TASK ITEM >> Look at each line below and count those with the word "tube"; the answer is that number only.

DATA RECORDS >>
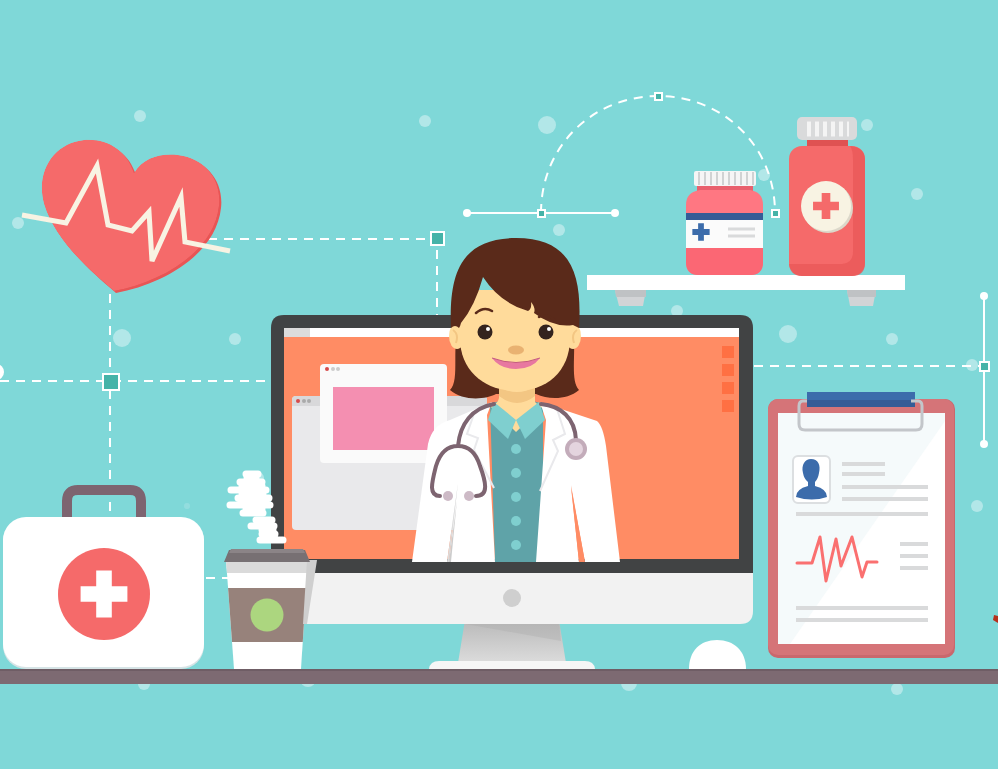
<!DOCTYPE html>
<html lang="en">
<head>
<meta charset="utf-8">
<title>Online doctor</title>
<style>
:root {
  --sky: #7fd8d8; --white: #fff; --paper: #f2f2f2; --rule: #d9dadb;
  --coral: #f56a6a; --coral-dark: #e85555; --pink: #ff7782; --orange: #ff8c64; --orange-dark: #ff7043;
  --magenta: #f48fb1; --teal: #45b3a8; --scrub: #5fa3a8; --scrub-light: #7fcfcf;
  --blue: #3c6cab; --navy: #355c96; --charcoal: #414344; --plum: #7d6470; --desk: #7d6a72;
  --hair: #5a2a1a; --skin: #ffdb9b; --skin-shade: #f3c683; --cream: #f8f3e3; --board: #d57478;
}
html, body { margin: 0; height: 100%; overflow: hidden; background: var(--sky); }
svg { display: block; width: 998px; height: 769px; }
.dash { fill: none; stroke: var(--white); stroke-width: 2; stroke-dasharray: 9 7; }
.guide { fill: none; stroke: var(--white); stroke-width: 2; }
.dots { fill: #b2e7e8; }
.node { fill: var(--teal); stroke: var(--white); stroke-width: 2; }
.white { fill: var(--white); }
.rules { fill: none; stroke: var(--rule); stroke-width: 4; }
.coral { fill: var(--coral); }
.hair { fill: var(--hair); }
.skin { fill: var(--skin); }
.tube { fill: none; stroke: var(--plum); stroke-width: 4; stroke-linecap: round; stroke-linejoin: round; }
</style>
</head>
<body>
<svg viewBox="0 0 998 769" role="img" aria-label="A doctor appears on a computer screen, surrounded by medical supplies">
  <defs>
    <path id="cross" d="M-4-12H4V-4H12V4H4V12H-4V4H-12V-4H-4Z"/>
    <clipPath id="heart-clip"><use href="#heart-shape"/></clipPath>
    <path id="heart-shape" d="M116 293C92 272 57 243 46 206C37 172 57 145 86 142C110 140 129 153 136 175C145 160 162 155 180 157C207 160 224 182 221 208C216 254 164 284 116 293Z"/>
    <linearGradient id="stand-shade" x1="0" y1="0" x2="0" y2="1">
      <stop offset="0" stop-color="#b9b9b9"/><stop offset="1" stop-color="#dcdcdc"/>
    </linearGradient>
    <clipPath id="cup-clip"><path d="M226 560H308L301 669H234Z"/></clipPath>
  </defs>

  <rect id="background" width="998" height="769" fill="var(--sky)"/>

  <g id="bubbles" class="dots">
    <circle cx="140" cy="116" r="6"/><circle cx="425" cy="121" r="6"/><circle cx="547" cy="125" r="9"/>
    <circle cx="18" cy="223" r="6"/><circle cx="122" cy="338" r="9"/><circle cx="235" cy="339" r="6"/>
    <circle cx="559" cy="230" r="6"/><circle cx="764" cy="175" r="6"/><circle cx="867" cy="125" r="6"/>
    <circle cx="917" cy="194" r="6"/><circle cx="677" cy="311" r="6"/><circle cx="788" cy="334" r="9"/>
    <circle cx="892" cy="339" r="6"/><circle cx="972" cy="365" r="6"/><circle cx="977" cy="506" r="6"/>
    <circle cx="258" cy="478" r="6"/><circle cx="187" cy="506" r="3" opacity=".4"/>
    <circle cx="144" cy="684" r="6"/><circle cx="308" cy="679" r="8"/><circle cx="629" cy="683" r="8"/><circle cx="897" cy="689" r="6"/>
    <circle cx="-4" cy="372" r="8" fill="var(--white)"/>
  </g>

  <g id="connectors">
    <path class="dash" d="M110 294V520M0 381H272M208 239H437V316M541 213C541 145 594 96 658 96S775 145 775 213M754 366H980M206 578H228"/>
    <path class="guide" d="M467 213H615M984 296V444"/>
    <g class="white">
      <circle cx="467" cy="213" r="4"/><circle cx="615" cy="213" r="4"/>
      <circle cx="984" cy="296" r="4"/><circle cx="984" cy="444" r="4"/>
    </g>
    <g class="node">
      <rect x="103" y="374" width="16" height="16"/><rect x="431" y="232" width="13" height="13"/>
      <rect x="980" y="362" width="9" height="9"/>
      <rect x="538" y="210" width="7" height="7"/><rect x="655" y="93" width="7" height="7"/><rect x="772" y="210" width="7" height="7"/>
    </g>
  </g>

  <g id="heart">
    <use href="#heart-shape" fill="var(--coral-dark)"/>
    <use href="#heart-shape" class="coral" x="-2" y="-2" clip-path="url(#heart-clip)"/>
    <path d="M22 215L66 223L97 166L108 225L132 231L149 212L152 261L181 197L185 242L230 251" fill="none" stroke="var(--cream)" stroke-width="5"/>
  </g>

  <g id="shelf">
    <path d="M615 290H646L643 306H619Z" fill="#d2d4d6"/><path d="M847 290H876L873 306H850Z" fill="#d2d4d6"/>
    <path d="M615 290H646V297H616ZM847 290H876V297H848Z" fill="#bfc2c4"/>
    <rect class="white" x="587" y="275" width="318" height="15"/>
  </g>

  <g id="pill-jar">
    <rect x="697" y="182" width="56" height="12" fill="#e9606d"/>
    <path d="M700 190H750Q763 192 763 205V262Q763 275 750 275H699Q686 275 686 262V205Q686 192 700 190Z" fill="var(--pink)"/>
    <path d="M686 248H763V262Q763 275 750 275H699Q686 275 686 262Z" fill="#fb6774"/>
    <rect x="686" y="213" width="77" height="35" fill="#fbfbfb"/>
    <rect x="686" y="213" width="77" height="7" fill="var(--navy)"/>
    <use href="#cross" transform="translate(701 232) scale(.72)" fill="var(--blue)"/>
    <path class="rules" d="M728 229H755M728 236H755" style="stroke-width:3"/>
    <rect x="694" y="171" width="62" height="15" rx="2" fill="#f5f5f5"/>
    <path d="M699 172V185M753 172V185" stroke="#d0d2d3" stroke-width="2"/>
    <path d="M704 178.500H750" stroke="#d0d2d3" stroke-width="13" stroke-dasharray="2 4"/>
  </g>

  <g id="medicine-bottle">
    <rect x="807" y="136" width="41" height="15" fill="#df5252"/>
    <rect x="789" y="146" width="76" height="130" rx="13" class="coral"/>
    <path d="M850 146Q865 147 865 160V263Q865 276 852 276H802Q790 276 789 264H842Q853 263 853 252V160Q853 150 850 146Z" fill="var(--coral-dark)" opacity=".65"/>
    <circle cx="828" cy="208" r="25" fill="#dcd8ca"/><circle cx="826" cy="206" r="25" fill="var(--cream)"/>
    <use href="#cross" transform="translate(826 206) scale(1.080)" class="coral"/>
    <rect x="797" y="117" width="60" height="23" rx="5" fill="#d9dadb"/>
    <path d="M807 129H849" stroke="#f4f4f4" stroke-width="15" stroke-dasharray="4 4"/>
  </g>

  <g id="computer">
    <path d="M465 620H559L566 663H458Z" fill="url(#stand-shade)"/>
    <path d="M465 624H559L561 641Z" fill="#a9a9a9" opacity=".35"/>
    <path d="M429 669Q430 661 439 661H585Q594 661 595 669Z" fill="#f6f6f6"/>
    <path d="M271 572H753V611Q753 624 740 624H284Q271 624 271 611Z" fill="var(--paper)"/>
    <path d="M271 573V328Q271 315 284 315H740Q753 315 753 328V573Z" fill="var(--charcoal)"/>
    <rect x="284" y="328" width="455" height="231" fill="var(--orange)"/>
    <rect class="white" x="284" y="328" width="455" height="9"/>
    <rect x="284" y="328" width="26" height="9" fill="#dcdcdc"/>
    <g fill="var(--orange-dark)">
      <rect x="722" y="346" width="12" height="12"/><rect x="722" y="364" width="12" height="12"/>
      <rect x="722" y="382" width="12" height="12"/><rect x="722" y="400" width="12" height="12"/>
    </g>
    <g id="back-window">
      <rect x="292" y="396" width="195" height="134" rx="4" fill="#e9e9eb"/>
      <path d="M292 406V400Q292 396 296 396H483Q487 396 487 400V406Z" fill="#d8d8da"/>
      <circle cx="298" cy="401" r="2" fill="#d64b4b"/><circle cx="304" cy="401" r="2" fill="#aaa"/><circle cx="309" cy="401" r="2" fill="#aaa"/>
    </g>
    <g id="front-window">
      <rect x="320" y="364" width="127" height="99" rx="4" fill="#fafafa"/>
      <circle cx="327" cy="369" r="2" fill="#d64b4b"/><circle cx="333" cy="369" r="2" fill="#ccc"/><circle cx="338" cy="369" r="2" fill="#ccc"/>
      <rect x="333" y="387" width="101" height="63" fill="var(--magenta)"/>
    </g>
    <circle cx="512" cy="598" r="9" fill="#cfcfcf"/>
  </g>

  <g id="doctor">
    <path class="hair" d="M456 338C454 362 458 382 450 390C462 401 485 400 496 394H536C549 400 567 400 579 390C571 381 575 360 574 338Z"/>
    <path d="M490 404L516 396L543 404V562H495Z" fill="var(--scrub)"/>
    <path class="skin" d="M499 382H535V402Q539 406 543 406L516 432L490 406Q498 404 499 398Z"/>
    <path d="M499 387Q517 397 535 387V396Q517 410 499 396Z" fill="var(--skin-shade)"/>
    <path d="M494 402L516 420L508 439L488 420Z" fill="var(--scrub-light)"/>
    <path d="M539 402L516 420L525 439L545 420Z" fill="var(--scrub-light)"/>
    <g fill="var(--scrub-light)">
      <circle cx="516" cy="449" r="5"/><circle cx="516" cy="473" r="5"/><circle cx="516" cy="497" r="5"/><circle cx="516" cy="521" r="5"/><circle cx="516" cy="545" r="5"/>
    </g>
    <path id="coat" class="white" d="M492 402L487 415L495 562H449L458 483L447 562H412L428 444Q432 425 450 420ZM540 402L597 421Q603 426 606 446L620 562H585L571 487L579 562H536L546 420Z"/>
    <path d="M458 483L447 562H449Z" fill="#dcdcdc"/>
    <path d="M571 485L585 562H579Z" fill="var(--orange)"/>
    <path d="M449 562L457 500L451 562Z" fill="#ccc"/>
    <path d="M475 411L467 434L478 438L474 450L494 488M557 409L565 434L553 440L558 451L540 491" fill="none" stroke="#e9e9ec" stroke-width="2"/>
    <g id="stethoscope">
      <path class="tube" d="M494 404C472 408 460 424 458 446M440 496C428 496 432 482 436 466Q442 446 458 446T480 466C486 482 489 496 476 496M541 404C561 406 575 418 576 440"/>
      <circle cx="448" cy="496" r="5" fill="#cdbac6"/><circle cx="469" cy="496" r="5" fill="#cdbac6"/>
      <circle cx="576" cy="449" r="11" fill="#c3acba"/><circle cx="576" cy="449" r="7" fill="#e4d4de"/>
    </g>
    <g id="head">
      <ellipse cx="457" cy="336" rx="8" ry="13" fill="var(--skin)"/><ellipse cx="573" cy="336" rx="8" ry="13" fill="var(--skin)"/>
      <path d="M453 330Q459 334 456 343M577 330Q571 334 574 343" fill="none" stroke="var(--skin-shade)" stroke-width="2"/>
      <path class="skin" d="M460 290H570V338C570 372 546 391 516 391S460 372 460 338Z"/>
      <path class="hair" d="M451 328C449 278 458 238 516 238S582 278 579 328L573 325Q554 328 534 313Q536 308 531 302Q532 309 528 311Q500 303 483 277Q475 306 461 323Q460 327 459 328Q455 324 451 328Z"/>
      <path d="M476 313Q484 306 492 311M539 317Q546 313 554 319" fill="none" stroke="var(--hair)" stroke-width="2.500" stroke-linecap="round"/>
      <circle cx="485" cy="332" r="7.500" fill="#33231e"/><circle cx="546" cy="332" r="7.500" fill="#33231e"/>
      <circle cx="488" cy="329" r="2" class="white"/><circle cx="549" cy="329" r="2" class="white"/>
      <ellipse cx="516" cy="350" rx="8" ry="4.500" fill="#e9b271"/>
      <path d="M492 358Q516 367 540 358Q532 369 516 369T492 358Z" fill="#e878a0"/>
      <path d="M492 358Q516 367 540 358" fill="none" stroke="#c45a80" stroke-width="1"/>
    </g>
  </g>

  <g id="clipboard">
    <rect x="768" y="399" width="187" height="259" rx="10" fill="#c9686d"/>
    <rect x="768" y="399" width="186" height="256" rx="10" fill="var(--board)"/>
    <rect x="778" y="413" width="167" height="231" fill="#f5fafb"/>
    <path d="M945 421V644H790Z" class="white"/>
    <path d="M807 400V392H915V407H807Z" fill="var(--blue)"/>
    <path d="M807 400H915V407H807Z" fill="var(--navy)"/>
    <path d="M807 401H803Q799 401 799 406V424Q799 430 805 430H916Q922 430 922 424V406Q922 401 918 401H911" fill="none" stroke="#c3c6ca" stroke-width="3"/>
    <rect x="793" y="456" width="37" height="47" rx="5" fill="#fff" stroke="#dcdfe1" stroke-width="2"/>
    <path id="patient" d="M811 459C818 459 821 465 819 473Q818 479 815 482V486Q827 489 827 497Q812 502 796 497Q796 489 808 486V482Q804 479 803 473C801 465 805 459 811 459Z" fill="var(--blue)"/>
    <path class="rules" d="M842 464H885M842 474H885M842 487H928M842 499H928M796 514H928M900 544H928M900 556H928M900 568H928M796 608H928M796 620H928"/>
    <path d="M797 563H812L820 537L826 581L836 539L841 566L852 537L862 577L867 562H877" fill="none" stroke="#fa7070" stroke-width="3" stroke-linecap="round" stroke-linejoin="round"/>
  </g>

  <path id="red-tip" d="M994 615L998 616V623L993 620Z" fill="#b5301c"/>

  <g id="first-aid-kit">
    <path d="M67 520V501Q67 490 78 490H130Q141 490 141 501V520" fill="none" stroke="var(--plum)" stroke-width="10"/>
    <rect x="3" y="518" width="201" height="151" rx="23" fill="#d6e4e6"/>
    <rect class="white" x="3" y="517" width="201" height="150" rx="23"/>
    <circle class="coral" cx="104" cy="594" r="46"/>
    <use href="#cross" class="white" transform="translate(104 594) scale(1.950)"/>
  </g>

  <g id="coffee">
    <g id="steam" fill="none" stroke="var(--white)" stroke-linecap="round" stroke-width="7">
      <path d="M246 474H258M240 482H262M231 490H266M238 498H269M230 505H270M243 513H263M251 526H274M262 534H275M260 540H283" />
      <path d="M247 478H256M242 486H262M242 494H263M246 509H262M256 520H272M262 530H273"/>
    </g>
    <g clip-path="url(#cup-clip)">
      <rect class="white" x="220" y="556" width="95" height="114"/>
      <rect x="220" y="588" width="95" height="54" fill="#97827b"/>
      <path d="M226 560H308V573H226Z" fill="#dadada"/>
    </g>
    <path d="M307 560H317L307 624H303Z" fill="#cfcfcf"/>
    <circle cx="267" cy="615" r="16.500" fill="#acd67f"/>
    <path d="M229 550H305L310 562H224Z" fill="#777073"/>
    <path d="M231 549H303L305 553H229Z" fill="#8b8487"/>
  </g>

  <g id="mouse">
    <path class="white" d="M689 669C689 651 700 640 717 640S746 651 746 669Z"/>
  </g>

  <g id="desk">
    <rect y="669" width="998" height="15" fill="var(--desk)"/>
    <rect y="669" width="998" height="2" fill="#6f5d65"/>
  </g>
</svg>
</body>
</html>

SOLUTION TO THE EXERCISE >> 2